REQUIRED ACTION:
Write out the entries exactly, leaving out every picture.

DATA TO USE:
----------
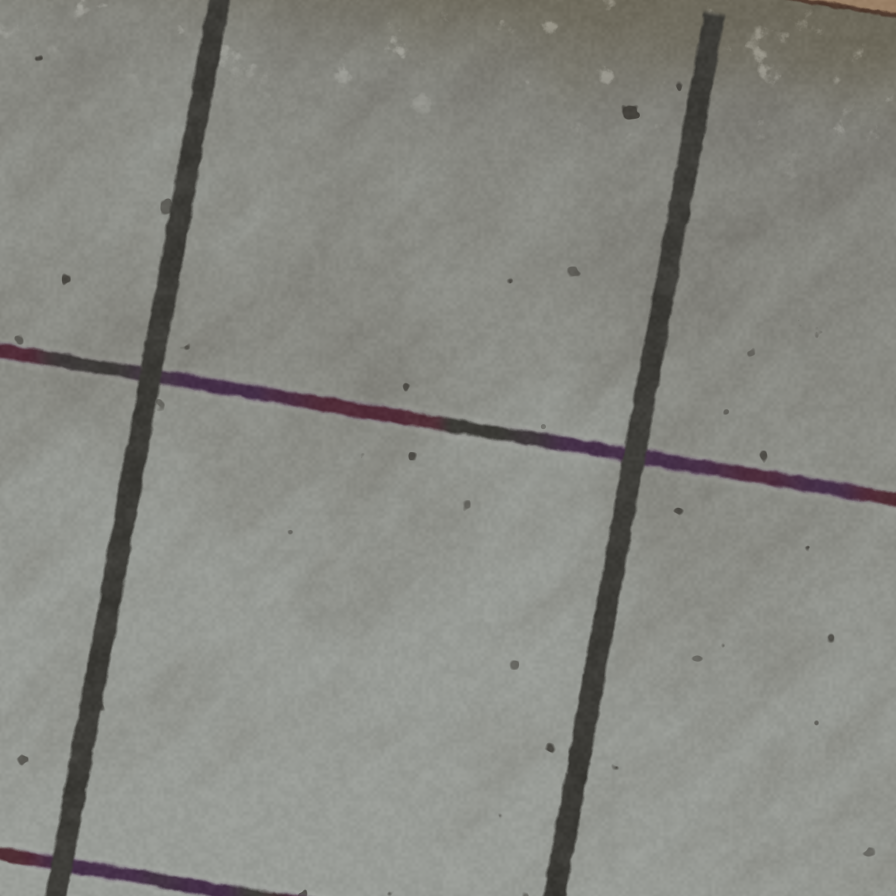
A WebGL 2 fragment shader for this texture:

```glsl
#version 300 es
precision highp float;
// Worn grey floor tiles in a tilted grid: wide dark joints run steeply,
// thin purple-tinged joints run across. A sheared lattice gives the joints;
// layered value noise gives mottling, grime, grain and scattered specks.
uniform vec2 u_resolution;
out vec4 outColor;

#define PITCH vec2(0.556, 0.562)   // joint spacing along x and y
#define OFFSET vec2(0.0625, 0.047) // where the first joints meet the axes
#define SHEAR vec2(0.182, 0.166)   // lean of steep and flat joints
#define STEEP_HALF 0.0120          // half widths of the joints
#define FLAT_HALF 0.0074
#define RAGGED 0.0026              // joint edge wobble
#define SPECK_CELLS 11.0
#define SPECK_CHANCE 0.30
#define GRAIN 0.055
#define TOP_EDGE 1.96              // row coordinate of the upper border

const vec3 TILE_DARK = vec3(0.475, 0.470, 0.445);
const vec3 TILE_MID = vec3(0.535, 0.538, 0.512);
const vec3 TILE_LIGHT = vec3(0.600, 0.613, 0.592);
const vec3 GRIME = vec3(0.405, 0.385, 0.320);
const vec3 JOINT = vec3(0.235, 0.232, 0.215);
const vec3 PURPLE = vec3(0.270, 0.185, 0.285);
const vec3 RED = vec3(0.330, 0.170, 0.205);
const vec3 BORDER = vec3(0.600, 0.500, 0.400);

float hash(vec2 p) {
  vec3 q = fract(vec3(p.xyx) * 0.1031);
  q += dot(q, q.yzx + 33.33);
  return fract((q.x + q.y) * q.z);
}

float noise(vec2 p) {
  vec2 i = floor(p), f = fract(p);
  f = f * f * (3.0 - 2.0 * f);
  return mix(mix(hash(i), hash(i + vec2(1, 0)), f.x),
             mix(hash(i + vec2(0, 1)), hash(i + vec2(1, 1)), f.x), f.y);
}

float fbm(vec2 p) {
  float sum = 0.0, amp = 0.5;
  for (int i = 0; i < 5; i++) {
    sum += amp * noise(p);
    p = mat2(1.6, 1.2, -1.2, 1.6) * p + 7.3;
    amp *= 0.5;
  }
  return sum;
}

// Soft coverage of a shape from its signed distance
float cover(float d, float soft) {
  return 1.0 - smoothstep(-soft, soft, d);
}

// Irregular dark dots, at most one per cell, a few of them large
float specks(vec2 p, float soft) {
  vec2 base = floor(p * SPECK_CELLS);
  float mask = 0.0;
  for (int y = -1; y <= 1; y++)
    for (int x = -1; x <= 1; x++) {
      vec2 cell = base + vec2(x, y) + 20.0;
      vec2 centre = cell - 20.0 + vec2(hash(cell + 3.1), hash(cell + 8.7));
      float size = mix(0.0018, 0.0045, hash(cell + 5.3));
      size += 0.006 * step(0.94, hash(cell + 2.9));
      float d = length(p - centre / SPECK_CELLS) - size;
      d += 0.007 * (noise(p * 170.0) - 0.5);
      float dot1 = cover(d, soft) * mix(0.35, 0.85, hash(cell + 6.1));
      mask = max(mask, dot1 * step(hash(cell), SPECK_CHANCE));
    }
  return mask;
}

void main() {
  vec2 p = gl_FragCoord.xy / u_resolution;
  float soft = max(0.0018, 1.0 / u_resolution.y);

  // Lattice coordinates and distances to the nearest joints
  vec2 grid = (p - OFFSET + vec2(-SHEAR.x, SHEAR.y) * p.yx) / PITCH;
  vec2 toJoint = (fract(grid + 0.5) - 0.5) * PITCH / sqrt(1.0 + SHEAR * SHEAR);
  float wobble = (fbm(p * 75.0) - 0.48) * 2.0 * RAGGED;
  float steep = abs(toJoint.x) - STEEP_HALF + wobble;
  float flatD = abs(toJoint.y) - FLAT_HALF + wobble;

  // Tile face: light falls off upward, with cloudy and diagonal mottling
  float cloud = fbm(p * 5.0 + 2.0) - 0.48;
  vec2 slant = vec2(p.x + p.y, (p.x - p.y) * 3.0);
  float streak = fbm(slant * 7.0 + 11.0) - 0.48;
  float light = 0.88 - 0.62 * p.y - 0.18 * p.x + 0.55 * cloud + 0.45 * streak;
  vec3 color = mix(TILE_MID, TILE_LIGHT, smoothstep(0.3, 0.85, light));
  color = mix(TILE_DARK, color, smoothstep(-0.05, 0.42, light));

  // Grime below the upper border, and pale scuffs
  float grime = smoothstep(1.66, 1.95, grid.y + 0.25 * cloud);
  color = mix(color, GRIME, 0.75 * grime);
  float scuff = smoothstep(0.66, 0.80, fbm(p * 34.0)) * smoothstep(1.5, 1.8, grid.y);
  color += 0.14 * scuff;
  color = mix(color, vec3(0.22, 0.21, 0.19), specks(p, soft));

  // Joints: pale and violet fringes beside the thin ones, then the fill
  color += 0.03 * cover(abs(flatD - 0.004) - 0.002, 0.004);
  float tint = noise(vec2(p.x * 17.0, grid.y * 3.0));
  color = mix(color, vec3(0.43, 0.33, 0.46), 0.5 * tint * cover(flatD - 0.002, 0.003));
  vec3 thin = mix(JOINT, PURPLE, smoothstep(0.15, 0.6, tint));
  thin = mix(thin, RED, 0.8 * smoothstep(0.62, 0.9, noise(vec2(p.x * 13.0 + 4.0, 2.0))));
  color = mix(color, thin, cover(flatD, soft * 1.3));
  float reach = 1.0 - smoothstep(1.895, 1.91, grid.y + 0.03 * cloud);
  vec3 wide = JOINT + 0.07 * (fbm(p * 40.0) - 0.48);
  color = mix(color, wide, cover(steep, soft * 1.3) * reach);

  // Upper border strip with a dark brown lip
  float edge = (TOP_EDGE - grid.y) * PITCH.y + wobble;
  color = mix(color, BORDER, cover(edge, soft));
  color = mix(color, vec3(0.28, 0.19, 0.15), 0.85 * cover(abs(edge) - 0.0025, soft));

  // Fine surface grain
  color += GRAIN * (0.6 * noise(p * 260.0) + 0.4 * noise(p * 110.0) - 0.5);
  outColor = vec4(color, 1.0);
}
```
----------
EXERCISE OUTPUT:
A WebGL 2 fragment shader for this texture:

```glsl
#version 300 es
precision highp float;
// Worn grey floor tiles in a tilted grid: wide dark joints run steeply,
// thin purple-tinged joints run across. A sheared lattice gives the joints;
// layered value noise gives mottling, grime, grain and scattered specks.
uniform vec2 u_resolution;
out vec4 outColor;

#define PITCH vec2(0.556, 0.562)   // joint spacing along x and y
#define OFFSET vec2(0.0625, 0.047) // where the first joints meet the axes
#define SHEAR vec2(0.182, 0.166)   // lean of steep and flat joints
#define STEEP_HALF 0.0120          // half widths of the joints
#define FLAT_HALF 0.0074
#define RAGGED 0.0026              // joint edge wobble
#define SPECK_CELLS 11.0
#define SPECK_CHANCE 0.30
#define GRAIN 0.055
#define TOP_EDGE 1.96              // row coordinate of the upper border

const vec3 TILE_DARK = vec3(0.475, 0.470, 0.445);
const vec3 TILE_MID = vec3(0.535, 0.538, 0.512);
const vec3 TILE_LIGHT = vec3(0.600, 0.613, 0.592);
const vec3 GRIME = vec3(0.405, 0.385, 0.320);
const vec3 JOINT = vec3(0.235, 0.232, 0.215);
const vec3 PURPLE = vec3(0.270, 0.185, 0.285);
const vec3 RED = vec3(0.330, 0.170, 0.205);
const vec3 BORDER = vec3(0.600, 0.500, 0.400);

float hash(vec2 p) {
  vec3 q = fract(vec3(p.xyx) * 0.1031);
  q += dot(q, q.yzx + 33.33);
  return fract((q.x + q.y) * q.z);
}

float noise(vec2 p) {
  vec2 i = floor(p), f = fract(p);
  f = f * f * (3.0 - 2.0 * f);
  return mix(mix(hash(i), hash(i + vec2(1, 0)), f.x),
             mix(hash(i + vec2(0, 1)), hash(i + vec2(1, 1)), f.x), f.y);
}

float fbm(vec2 p) {
  float sum = 0.0, amp = 0.5;
  for (int i = 0; i < 5; i++) {
    sum += amp * noise(p);
    p = mat2(1.6, 1.2, -1.2, 1.6) * p + 7.3;
    amp *= 0.5;
  }
  return sum;
}

// Soft coverage of a shape from its signed distance
float cover(float d, float soft) {
  return 1.0 - smoothstep(-soft, soft, d);
}

// Irregular dark dots, at most one per cell, a few of them large
float specks(vec2 p, float soft) {
  vec2 base = floor(p * SPECK_CELLS);
  float mask = 0.0;
  for (int y = -1; y <= 1; y++)
    for (int x = -1; x <= 1; x++) {
      vec2 cell = base + vec2(x, y) + 20.0;
      vec2 centre = cell - 20.0 + vec2(hash(cell + 3.1), hash(cell + 8.7));
      float size = mix(0.0018, 0.0045, hash(cell + 5.3));
      size += 0.006 * step(0.94, hash(cell + 2.9));
      float d = length(p - centre / SPECK_CELLS) - size;
      d += 0.007 * (noise(p * 170.0) - 0.5);
      float dot1 = cover(d, soft) * mix(0.35, 0.85, hash(cell + 6.1));
      mask = max(mask, dot1 * step(hash(cell), SPECK_CHANCE));
    }
  return mask;
}

void main() {
  vec2 p = gl_FragCoord.xy / u_resolution;
  float soft = max(0.0018, 1.0 / u_resolution.y);

  // Lattice coordinates and distances to the nearest joints
  vec2 grid = (p - OFFSET + vec2(-SHEAR.x, SHEAR.y) * p.yx) / PITCH;
  vec2 toJoint = (fract(grid + 0.5) - 0.5) * PITCH / sqrt(1.0 + SHEAR * SHEAR);
  float wobble = (fbm(p * 75.0) - 0.48) * 2.0 * RAGGED;
  float steep = abs(toJoint.x) - STEEP_HALF + wobble;
  float flatD = abs(toJoint.y) - FLAT_HALF + wobble;

  // Tile face: light falls off upward, with cloudy and diagonal mottling
  float cloud = fbm(p * 5.0 + 2.0) - 0.48;
  vec2 slant = vec2(p.x + p.y, (p.x - p.y) * 3.0);
  float streak = fbm(slant * 7.0 + 11.0) - 0.48;
  float light = 0.88 - 0.62 * p.y - 0.18 * p.x + 0.55 * cloud + 0.45 * streak;
  vec3 color = mix(TILE_MID, TILE_LIGHT, smoothstep(0.3, 0.85, light));
  color = mix(TILE_DARK, color, smoothstep(-0.05, 0.42, light));

  // Grime below the upper border, and pale scuffs
  float grime = smoothstep(1.66, 1.95, grid.y + 0.25 * cloud);
  color = mix(color, GRIME, 0.75 * grime);
  float scuff = smoothstep(0.66, 0.80, fbm(p * 34.0)) * smoothstep(1.5, 1.8, grid.y);
  color += 0.14 * scuff;
  color = mix(color, vec3(0.22, 0.21, 0.19), specks(p, soft));

  // Joints: pale and violet fringes beside the thin ones, then the fill
  color += 0.03 * cover(abs(flatD - 0.004) - 0.002, 0.004);
  float tint = noise(vec2(p.x * 17.0, grid.y * 3.0));
  color = mix(color, vec3(0.43, 0.33, 0.46), 0.5 * tint * cover(flatD - 0.002, 0.003));
  vec3 thin = mix(JOINT, PURPLE, smoothstep(0.15, 0.6, tint));
  thin = mix(thin, RED, 0.8 * smoothstep(0.62, 0.9, noise(vec2(p.x * 13.0 + 4.0, 2.0))));
  color = mix(color, thin, cover(flatD, soft * 1.3));
  float reach = 1.0 - smoothstep(1.895, 1.91, grid.y + 0.03 * cloud);
  vec3 wide = JOINT + 0.07 * (fbm(p * 40.0) - 0.48);
  color = mix(color, wide, cover(steep, soft * 1.3) * reach);

  // Upper border strip with a dark brown lip
  float edge = (TOP_EDGE - grid.y) * PITCH.y + wobble;
  color = mix(color, BORDER, cover(edge, soft));
  color = mix(color, vec3(0.28, 0.19, 0.15), 0.85 * cover(abs(edge) - 0.0025, soft));

  // Fine surface grain
  color += GRAIN * (0.6 * noise(p * 260.0) + 0.4 * noise(p * 110.0) - 0.5);
  outColor = vec4(color, 1.0);
}
```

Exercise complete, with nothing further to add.